Italian immigrants: Early Immigration
Italian immigrants: Late Nineteenth Century Immigration
Italian immigrants: Twentieth Century Trends
Italian immigrants: Italian Religion and Culture
Italian immigrants: Families
Italian immigrants: Italian Stereotypes
Italian immigrants: Italian Contributions to American Cuisine
Significance: The late nineteenth and early twentieth centuries saw a large-scale influx of Italian immigrants to the United States. Most of them settled in East Coast cities such as New York and Philadelphia. By the early twenty-first century, people of Italian heritage constituted 6 percent of the total American population and ranked as the fifth-largest ethnic group in the United States.
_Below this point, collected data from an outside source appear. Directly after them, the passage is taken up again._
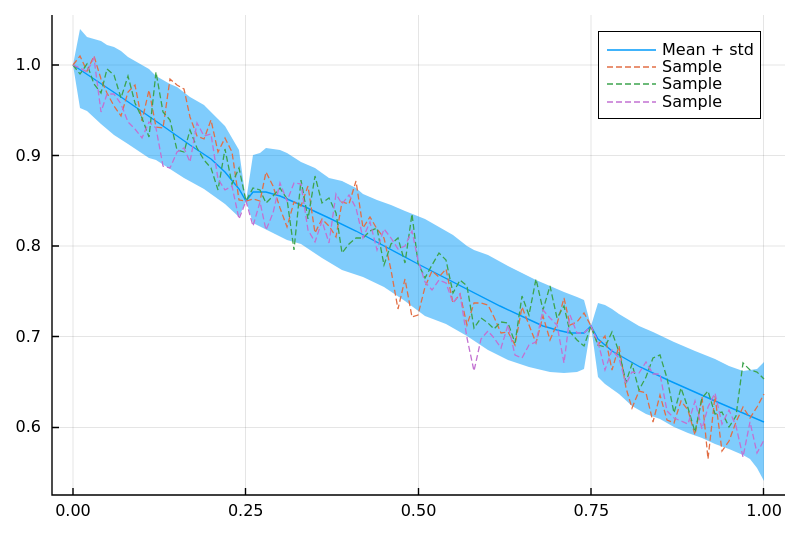
<!DOCTYPE html>
<html lang="en">
<head>
<meta charset="utf-8">
<title>Mean and sample paths</title>
<style>
:root {
  --paper: #fff;
  --ink: #000;
  --mean: #009afa;
  --sample-a: #e26f46;
  --sample-b: #3da44d;
  --sample-c: #c271d2;
}
* { box-sizing: border-box; }
html, body { margin: 0; }
body { width: 800px; height: 533px; overflow: hidden; background: var(--paper); }
.chart {
  position: relative; width: 800px; height: 533px; overflow: hidden;
  color: var(--ink); font: 16px/18px "DejaVu Sans", sans-serif;
}
.plot { position: absolute; inset: 0; display: block; }
.plot polyline, .plot path { fill: none; }
.grid { stroke: var(--ink); stroke-opacity: .1; stroke-width: 1; }
.axes { stroke: var(--ink); stroke-width: 1.4; }
.plot .band { fill: var(--mean); fill-opacity: .5; }
.mean { stroke: var(--mean); stroke-width: 1.4; }
.sample { stroke-width: 1.3; stroke-dasharray: 6 3; }
.a { stroke: var(--sample-a); }
.b { stroke: var(--sample-b); }
.c { stroke: var(--sample-c); }
.x-labels, .y-labels { position: absolute; display: grid; }
.x-labels { left: -13.4px; top: 502px; width: 863.8px; grid-template-columns: repeat(5, 1fr); text-align: center; }
.y-labels { left: 0; top: 19.7px; width: 41px; height: 453px; grid-template-rows: repeat(5, 1fr); align-items: center; text-align: right; }
.legend {
  position: absolute; left: 598px; top: 31px; width: 163px; height: 88px;
  margin: 0; padding: 9px 0 0 8px; list-style: none;
  background: var(--paper); border: 1.4px solid var(--ink);
}
.legend li { display: flex; align-items: center; gap: 6px; height: 17.4px; white-space: nowrap; }
.legend svg { flex: none; display: block; }
</style>
</head>
<body>
<main class="chart">
  <svg class="plot" width="800" height="533" viewBox="0 0 800 533" role="img" aria-label="Line chart of a mean with standard deviation band and three samples">
    <path class="grid" d="M73 15V495M245.5 15V495M418.5 15V495M591 15V495M763.5 15V495M52 65H785M52 155.5H785M52 246H785M52 336.5H785M52 427.5H785"/>
    <path class="axes" d="M52 15V495H785M73 495V488M245.5 495V488M418.5 495V488M591 495V488M763.5 495V488M52 65H59M52 155.5H59M52 246H59M52 336.5H59M52 427.5H59"/>
    <path class="band" d="M73 65L80 29 87 37 94 39 101 41 107 45 114 47 121 51 128 57 149 69 156 76 163 80 170 84 177 87 190 97 204 105 218 119 225 126 239 150 246 201 253 155 260 153 266 148 280 150 287 153 301 162 315 168 329 178 342 181 356 188 363 194 377 200 391 205 405 211 425 219 439 227 453 235 467 246 474 250 488 255 508 266 522 273 536 280 550 286 564 292 577 297 584 300 591 326 598 303 605 305 612 309 619 314 639 326 653 332 674 342 695 351 715 359 729 366 743 371 757 369 764 362V481L757 468 750 459 743 455 729 449 715 444 702 438 688 433 674 427 660 419 646 414 632 406 619 394 605 384 598 377 591 326 584 369 577 372 564 373 550 372 529 367 508 360 488 350 467 336 446 324 425 316 405 301 384 287 363 277 342 270 322 258 301 244 287 240 273 233 253 223 246 201 239 217 225 204 204 189 184 178 156 160 149 158 128 144 114 135 101 124 87 111 80 108Z"/>
    <polyline class="mean" points="73,65 94,79 121,97 163,126 190,145 211,159 225,172 239,189 246,201 253,192 266,192 280,196 301,205 329,218 356,231 418,264 500,306 530,320 543,326 557,330 570,333 584,333 591,326 598,339 612,351 640,367 670,381 715,401 764,422"/>
    <polyline class="sample a" points="73,65 80,56 87,71 94,56 101,79 107,93 114,106 121,116 128,92 135,85 142,121 149,90 156,127 163,128 170,79 177,85 184,89 190,117 197,136 204,139 211,120 218,152 225,138 232,152 239,200 246,201 253,199 260,201 266,172 273,186 280,208 287,227 294,202 301,206 308,186 315,233 322,219 329,226 336,237 342,202 349,204 356,181 363,228 370,217 377,229 384,238 391,270 398,309 405,279 412,317 418,315 425,287 432,271 439,277 446,269 453,303 460,294 467,325 474,303 481,303 488,305 494,317 501,333 508,332 515,345 522,307 529,325 536,343 543,316 550,340 557,324 564,298 570,325 577,322 584,313 591,326 598,345 605,336 612,370 619,346 626,388 632,408 639,391 646,393 653,422 660,395 667,420 674,423 681,401 688,410 695,435 702,397 708,459 715,396 722,451 729,441 736,422 743,407 750,418 757,407 764,394"/>
    <polyline class="sample b" points="73,65 80,74 87,64 94,84 101,93 107,69 114,75 121,98 128,76 135,103 142,118 149,137 156,72 163,112 170,120 177,150 184,152 190,130 197,148 204,160 211,168 218,190 225,149 232,184 239,168 246,201 253,188 260,190 266,203 273,196 280,188 287,199 294,250 301,180 308,219 315,176 322,203 329,198 336,213 342,253 349,244 356,238 363,238 370,231 377,228 384,265 391,244 398,238 405,263 412,214 418,263 425,278 432,265 439,253 446,260 453,293 460,280 467,286 474,328 481,318 488,323 494,329 501,322 508,323 515,343 522,296 529,315 536,279 543,310 550,286 557,318 564,306 570,332 577,340 584,346 591,326 598,345 605,347 612,332 619,352 626,382 632,364 639,390 646,377 653,358 660,355 667,378 674,413 681,388 688,408 695,432 702,398 708,391 715,414 722,412 729,427 736,416 743,363 750,370 757,372 764,379"/>
    <polyline class="sample c" points="73,65 80,68 87,72 94,58 101,112 107,94 114,94 121,104 128,122 135,129 142,138 149,122 156,128 163,166 170,168 177,152 184,148 190,162 197,123 204,136 211,134 218,179 225,190 232,186 239,219 246,201 253,226 260,202 266,230 273,213 280,183 287,201 294,183 301,184 308,230 315,242 322,221 329,243 336,194 342,204 349,195 356,208 363,238 370,222 377,250 384,229 391,238 398,249 405,246 412,231 418,260 425,282 432,290 439,280 446,283 453,303 460,294 467,338 474,371 481,339 488,331 494,338 501,348 508,325 515,355 522,358 529,345 536,342 543,310 550,318 557,325 564,363 570,315 577,333 584,333 591,326 598,342 605,370 612,350 619,358 626,384 632,372 639,373 646,362 653,374 660,374 667,411 674,418 681,421 688,424 695,401 702,429 708,407 715,393 722,424 729,410 736,426 743,457 750,422 757,453 764,440"/>
  </svg>

  <div class="y-labels"><span>1.0</span><span>0.9</span><span>0.8</span><span>0.7</span><span>0.6</span></div>
  <div class="x-labels"><span>0.00</span><span>0.25</span><span>0.50</span><span>0.75</span><span>1.00</span></div>

  <ul class="legend">
    <li><svg width="49" height="4"><line class="mean" x1="0" y1="2" x2="49" y2="2"/></svg>Mean + std</li>
    <li><svg width="49" height="4"><line class="sample a" x1="0" y1="2" x2="49" y2="2"/></svg>Sample</li>
    <li><svg width="49" height="4"><line class="sample b" x1="0" y1="2" x2="49" y2="2"/></svg>Sample</li>
    <li><svg width="49" height="4"><line class="sample c" x1="0" y1="2" x2="49" y2="2"/></svg>Sample</li>
  </ul>
</main>
</body>
</html>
|Country of origin||Italy|
|Primary regions of U.S. settlement||Northeast|
|Earliest significant arrivals||Seventeenth century|
|Peak immigration period||1880’s-1920’s|
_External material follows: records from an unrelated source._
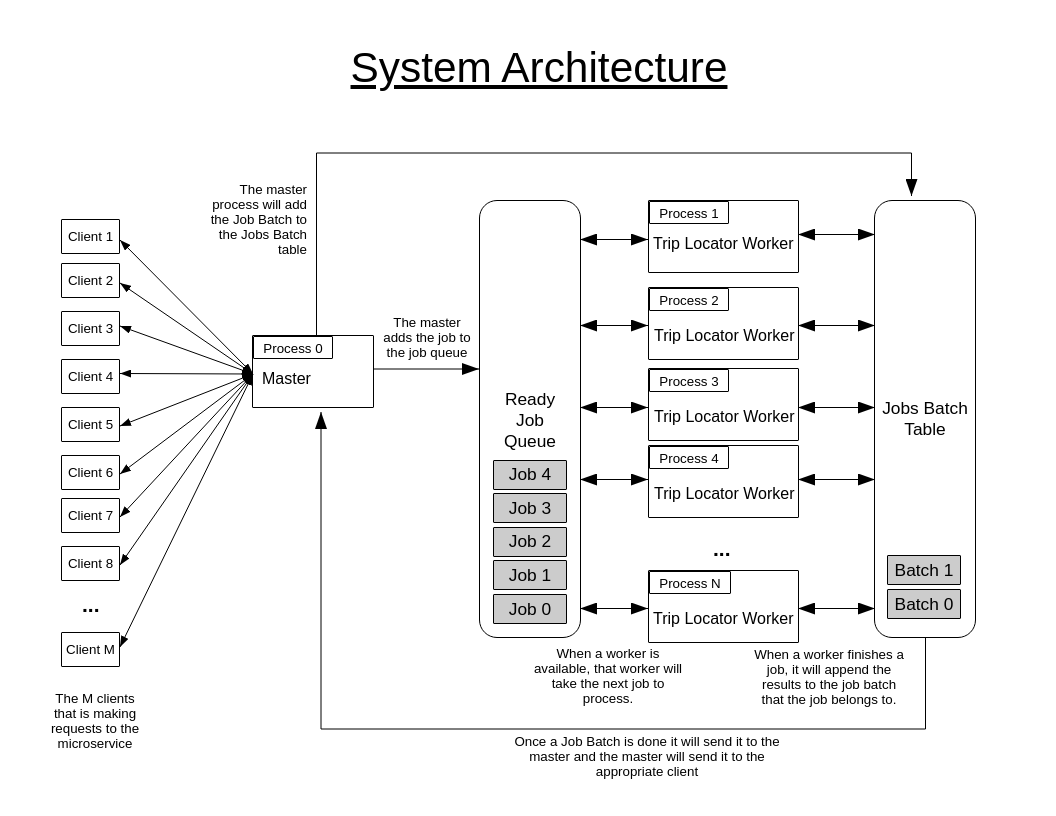
<!DOCTYPE html>
<html lang="en">
<head>
<meta charset="utf-8">
<title>System Architecture</title>
<style>
:root { --ink: #000; --paper: #fff; --item: #ccc; }
* { box-sizing: border-box; margin: 0; padding: 0; }
html, body { width: 1056px; height: 816px; overflow: hidden; background: var(--paper); }
body { font: 13.33px/15px "Liberation Sans", Arial, sans-serif; color: var(--ink); }
.diagram { position: relative; width: 1056px; height: 816px; white-space: nowrap; }
.diagram > * { position: absolute; }
h1 { left: 239px; top: 43px; width: 600px; font-size: 42.4px; line-height: 50px; font-weight: 400; text-align: center; text-decoration: underline; }
.connectors { left: 0; top: 0; fill: none; stroke: var(--ink); stroke-width: 1; }
.connectors marker path { fill: var(--ink); stroke: none; }
.client, .process, .tag, .store, .item { border: 1px solid var(--ink); border-radius: 1px; }
.client { left: 61px; width: 59px; height: 35px; display: flex; align-items: center; justify-content: center; }
.process { left: 648px; width: 151px; height: 73px; font-size: 16px; line-height: 18px; }
.process p { position: absolute; top: 39px; left: 5px; }
.tag { position: absolute; left: 0; top: 0; width: 80px; height: 23px; font-size: 13.33px; display: flex; align-items: center; justify-content: center; padding-top: 2px; }
.tag.wide { width: 82px; }
.process.first p { top: 34px; left: 4px; }
.process.last p { left: 4px; }
.process.master { left: 252px; top: 335px; width: 122px; }
.master p { top: 34px; left: 9px; }
.store { top: 200px; width: 102px; height: 438px; border-radius: 18px; display: flex; flex-direction: column; align-items: center; justify-content: flex-end; font-size: 17.33px; line-height: 21px; text-align: center; }
.store h2 { font-size: inherit; font-weight: 400; }
.items { list-style: none; display: flex; flex-direction: column; gap: 3.6px; }
.item { width: 74px; height: 30px; background: var(--item); display: flex; align-items: center; justify-content: center; }
.queue { left: 479px; padding-bottom: 13px; }
.queue h2 { margin-bottom: 8px; }
.batches { left: 874px; padding-bottom: 18px; }
.batches h2 { margin-bottom: 115px; }
.batches .items { margin-right: 2px; }
.note { text-align: center; transform: translateX(-50%); }
.note.right { text-align: right; transform: translateX(-100%); }
.more { font-size: 21px; line-height: 24px; font-weight: 700; }
</style>
</head>
<body>
<main class="diagram">
  <h1>System Architecture</h1>

  <svg class="connectors" width="1056" height="816" viewBox="0 0 1056 816" aria-hidden="true">
    <defs>
      <marker id="arrow" markerUnits="userSpaceOnUse" markerWidth="17" markerHeight="12" refX="17" refY="6" orient="auto-start-reverse"><path d="M0 0L17 6L0 12Z"/></marker>
      <marker id="arrow-small" markerUnits="userSpaceOnUse" markerWidth="11" markerHeight="8" refX="11" refY="4" orient="auto-start-reverse"><path d="M0 0L11 4L0 8Z"/></marker>
      <path id="queue-link" d="M580 0H648"/>
      <path id="batch-link" d="M798 0H875"/>
    </defs>
    <g marker-start="url(#arrow-small)" marker-end="url(#arrow-small)">
      <g class="client-links">
        <path marker-start="url(#arrow-small)" marker-end="url(#arrow-small)" d="M120 240L253 374"/>
        <path marker-start="url(#arrow-small)" marker-end="url(#arrow-small)" d="M120 283L253 374"/>
        <path marker-start="url(#arrow-small)" marker-end="url(#arrow-small)" d="M120 326L253 374"/>
        <path marker-start="url(#arrow-small)" marker-end="url(#arrow-small)" d="M120 373.5L253 374"/>
        <path marker-start="url(#arrow-small)" marker-end="url(#arrow-small)" d="M120 426L253 374"/>
        <path marker-start="url(#arrow-small)" marker-end="url(#arrow-small)" d="M120 474L253 374"/>
        <path marker-start="url(#arrow-small)" marker-end="url(#arrow-small)" d="M120 517L253 374"/>
        <path marker-start="url(#arrow-small)" marker-end="url(#arrow-small)" d="M120 565L253 374"/>
        <path marker-start="url(#arrow-small)" marker-end="url(#arrow-small)" d="M120 647L253 374"/>
      </g>
    </g>
    <g class="worker-links">
      <path marker-start="url(#arrow)" marker-end="url(#arrow)" d="M580 239.5H648"/>
      <path marker-start="url(#arrow)" marker-end="url(#arrow)" d="M580 325.5H648"/>
      <path marker-start="url(#arrow)" marker-end="url(#arrow)" d="M580 407.5H648"/>
      <path marker-start="url(#arrow)" marker-end="url(#arrow)" d="M580 479.5H648"/>
      <path marker-start="url(#arrow)" marker-end="url(#arrow)" d="M580 608.5H648"/>
      <path marker-start="url(#arrow)" marker-end="url(#arrow)" d="M798 234.5H875"/>
      <path marker-start="url(#arrow)" marker-end="url(#arrow)" d="M798 325.5H875"/>
      <path marker-start="url(#arrow)" marker-end="url(#arrow)" d="M798 407.5H875"/>
      <path marker-start="url(#arrow)" marker-end="url(#arrow)" d="M798 479.5H875"/>
      <path marker-start="url(#arrow)" marker-end="url(#arrow)" d="M798 608.5H875"/>
    </g>
    <path marker-end="url(#arrow)" d="M374 369H479"/>
    <path marker-end="url(#arrow)" d="M316.5 335V153H911.5V196"/>
    <path marker-end="url(#arrow)" d="M925.5 638V729H321V412"/>
  </svg>

  <div class="client" style="top:219px">Client 1</div>
  <div class="client" style="top:263px">Client 2</div>
  <div class="client" style="top:311px">Client 3</div>
  <div class="client" style="top:359px">Client 4</div>
  <div class="client" style="top:407px">Client 5</div>
  <div class="client" style="top:455px">Client 6</div>
  <div class="client" style="top:498px">Client 7</div>
  <div class="client" style="top:546px">Client 8</div>
  <div class="more" style="left:82px;top:593px">...</div>
  <div class="client" style="top:632px">Client M</div>
  <p class="note" style="left:95px;top:691px">The M clients<br>that is making<br>requests to the<br>microservice</p>

  <section class="process master"><span class="tag">Process 0</span><p>Master</p></section>
  <p class="note right" style="left:307px;top:182px">The master<br>process will add<br>the Job Batch to<br>the Jobs Batch<br>table</p>
  <p class="note" style="left:427px;top:315px">The master<br>adds the job to<br>the job queue</p>

  <section class="store queue">
    <h2>Ready<br>Job<br>Queue</h2>
    <ul class="items">
      <li class="item">Job 4</li>
      <li class="item">Job 3</li>
      <li class="item">Job 2</li>
      <li class="item">Job 1</li>
      <li class="item">Job 0</li>
    </ul>
  </section>

  <section class="process first" style="top:200px"><span class="tag">Process 1</span><p>Trip Locator Worker</p></section>
  <section class="process" style="top:287px"><span class="tag">Process 2</span><p>Trip Locator Worker</p></section>
  <section class="process" style="top:368px"><span class="tag">Process 3</span><p>Trip Locator Worker</p></section>
  <section class="process" style="top:445px"><span class="tag">Process 4</span><p>Trip Locator Worker</p></section>
  <div class="more" style="left:713px;top:537px">...</div>
  <section class="process last" style="top:570px"><span class="tag wide">Process N</span><p>Trip Locator Worker</p></section>

  <section class="store batches">
    <h2>Jobs Batch<br>Table</h2>
    <ul class="items">
      <li class="item">Batch 1</li>
      <li class="item">Batch 0</li>
    </ul>
  </section>

  <p class="note" style="left:608px;top:646px">When a worker is<br>available, that worker will<br>take the next job to<br>process.</p>
  <p class="note" style="left:829px;top:647px">When a worker finishes a<br>job, it will append the<br>results to the job batch<br>that the job belongs to.</p>
  <p class="note" style="left:647px;top:734px">Once a Job Batch is done it will send it to the<br>master and the master will send it to the<br>appropriate client</p>
</main>
</body>
</html>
|Twenty-first century legal residents*||21,028 (2,629 per year)|
*Immigrants who obtained legal permanent resident status in the United States.
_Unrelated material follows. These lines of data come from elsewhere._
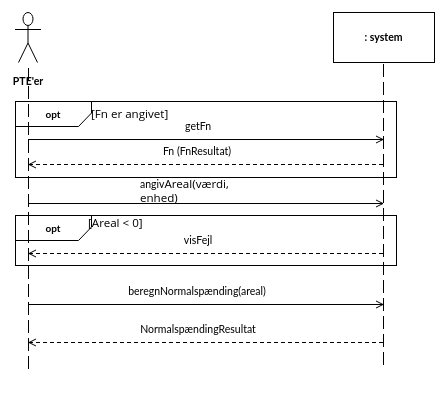
<!DOCTYPE html>
<html lang="da">
<head>
<meta charset="utf-8">
<title>Sekvensdiagram</title>
<style>
  :root {
    --ink: #000;
    --paper: #fff;
    --message: Lato, sans-serif;
    --guard: "Open Sans", "Noto Sans", sans-serif;
  }
  * { box-sizing: border-box; }
  html, body { margin: 0; background: var(--paper); }
  body { width: 448px; height: 404px; overflow: hidden; }
  .diagram {
    position: relative;
    width: 448px;
    height: 404px;
    overflow: hidden;
    color: var(--ink);
    background: var(--paper);
  }
  .lines {
    position: absolute;
    inset: 0;
    fill: none;
    stroke: var(--ink);
    stroke-width: 1;
  }
  .lifeline { stroke-dasharray: 13 5; }
  .reply { stroke-dasharray: 4 3; }
  .frame, .box { shape-rendering: crispEdges; }
  .participant, .operator, .guard, .message {
    position: absolute;
    margin: 0;
    line-height: 14px;
    white-space: nowrap;
  }
  .participant, .operator, .message {
    transform: translateX(-50%);
    font-family: var(--message);
    font-size: 10.5px;
  }
  .participant, .operator { font-weight: 700; }
  .operator { left: 53px; font-size: 10px; }
  .guard { font-family: var(--guard); font-size: 11.6px; }
  .actor { left: 28px; top: 74px; }
  .system { left: 383.5px; top: 30px; }
  .call-area {
    left: 140px;
    top: 177px;
    transform: none;
    font-family: var(--guard);
    font-size: 11.6px;
  }
  .call-area .verb { font-family: var(--message); font-size: 10.5px; }
</style>
</head>
<body>
<main class="diagram">
  <svg class="lines" width="448" height="404" viewBox="0 0 448 404" aria-hidden="true">
    <defs>
      <path id="head-right" d="M-7 -3.5L0 0L-7 3.5"/>
      <path id="head-left" d="M7 -3.5L0 0L7 3.5"/>
      <path id="operator-tab" d="M91.5 0V12L78.5 25.5H15.5"/>
    </defs>

    <g class="actor-figure">
      <ellipse cx="28" cy="19" rx="5" ry="6.5"/>
      <path d="M28 25.5V43M15 29.5H41M18.5 62.5L28 43L37.5 62.5"/>
    </g>
    <rect class="box" x="333.5" y="12.5" width="101" height="50"/>

    <path class="lifeline" d="M28.5 68V369"/>
    <path class="lifeline" d="M383.5 64V365"/>

    <rect class="frame" x="15.5" y="101.5" width="381" height="76"/>
    <use href="#operator-tab" y="101"/>
    <rect class="frame" x="15.5" y="215.5" width="381" height="50"/>
    <use href="#operator-tab" y="215"/>

    <g class="calls">
      <path d="M28 139.5H383M28 203.5H383M28 304.5H383"/>
      <use href="#head-right" x="383" y="139.5"/>
      <use href="#head-right" x="383" y="203.5"/>
      <use href="#head-right" x="383" y="304.5"/>
    </g>
    <g class="replies">
      <path class="reply" d="M29 164.5H383"/>
      <path class="reply" d="M29 253.5H383"/>
      <path class="reply" d="M29 342.5H383"/>
      <use href="#head-left" x="29" y="164.5"/>
      <use href="#head-left" x="29" y="253.5"/>
      <use href="#head-left" x="29" y="342.5"/>
    </g>
  </svg>

  <p class="participant actor">PTE'er</p>
  <p class="participant system">: system</p>

  <p class="operator" style="top: 107px">opt</p>
  <p class="guard" style="left: 91px; top: 107px">[Fn er angivet]</p>
  <p class="message" style="left: 198px; top: 119px">getFn</p>
  <p class="message" style="left: 197px; top: 144px">Fn (FnResultat)</p>

  <p class="message call-area"><span class="verb">angiv</span>Areal(værdi,<br>enhed)</p>

  <p class="operator" style="top: 221px">opt</p>
  <p class="guard" style="left: 88px; top: 216px">[Areal &lt; 0]</p>
  <p class="message" style="left: 198px; top: 233px">visFejl</p>

  <p class="message" style="left: 197px; top: 284px">beregnNormalspænding(areal)</p>
  <p class="message" style="left: 198px; top: 322px">NormalspændingResultat</p>
</main>
</body>
</html>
Source: Department of Homeland Security, Yearbook of Immigration Statistics, 2008.
Italians began immigrating to North America during the early colonial period, but massive Italian immigration began only during the late nineteenth century. The new immigrants faced problems similar to those encountered by earlier waves of foreign immigrants, such as the Irish. Most of them tended to gravitate to the eastern cities, in which they created “Little Italies.” Their assimilation progressed slowly and was often hampered by the perception that many Italians were members of the criminal Mafia. By the late twentieth century, however, Italian Americans occupied prominent positions in most sectors of American life.
Norma Corigliano Noonan
See also: Anti-Catholicism; Argentine immigrants; Atlas, Charles; European immigrants; Films; Godfather trilogy; History of immigration after 1891; Immigration waves; Italian American press; Little Italies; Ponzi, Charles; Sacco and Vanzetti trial; Tammany Hall.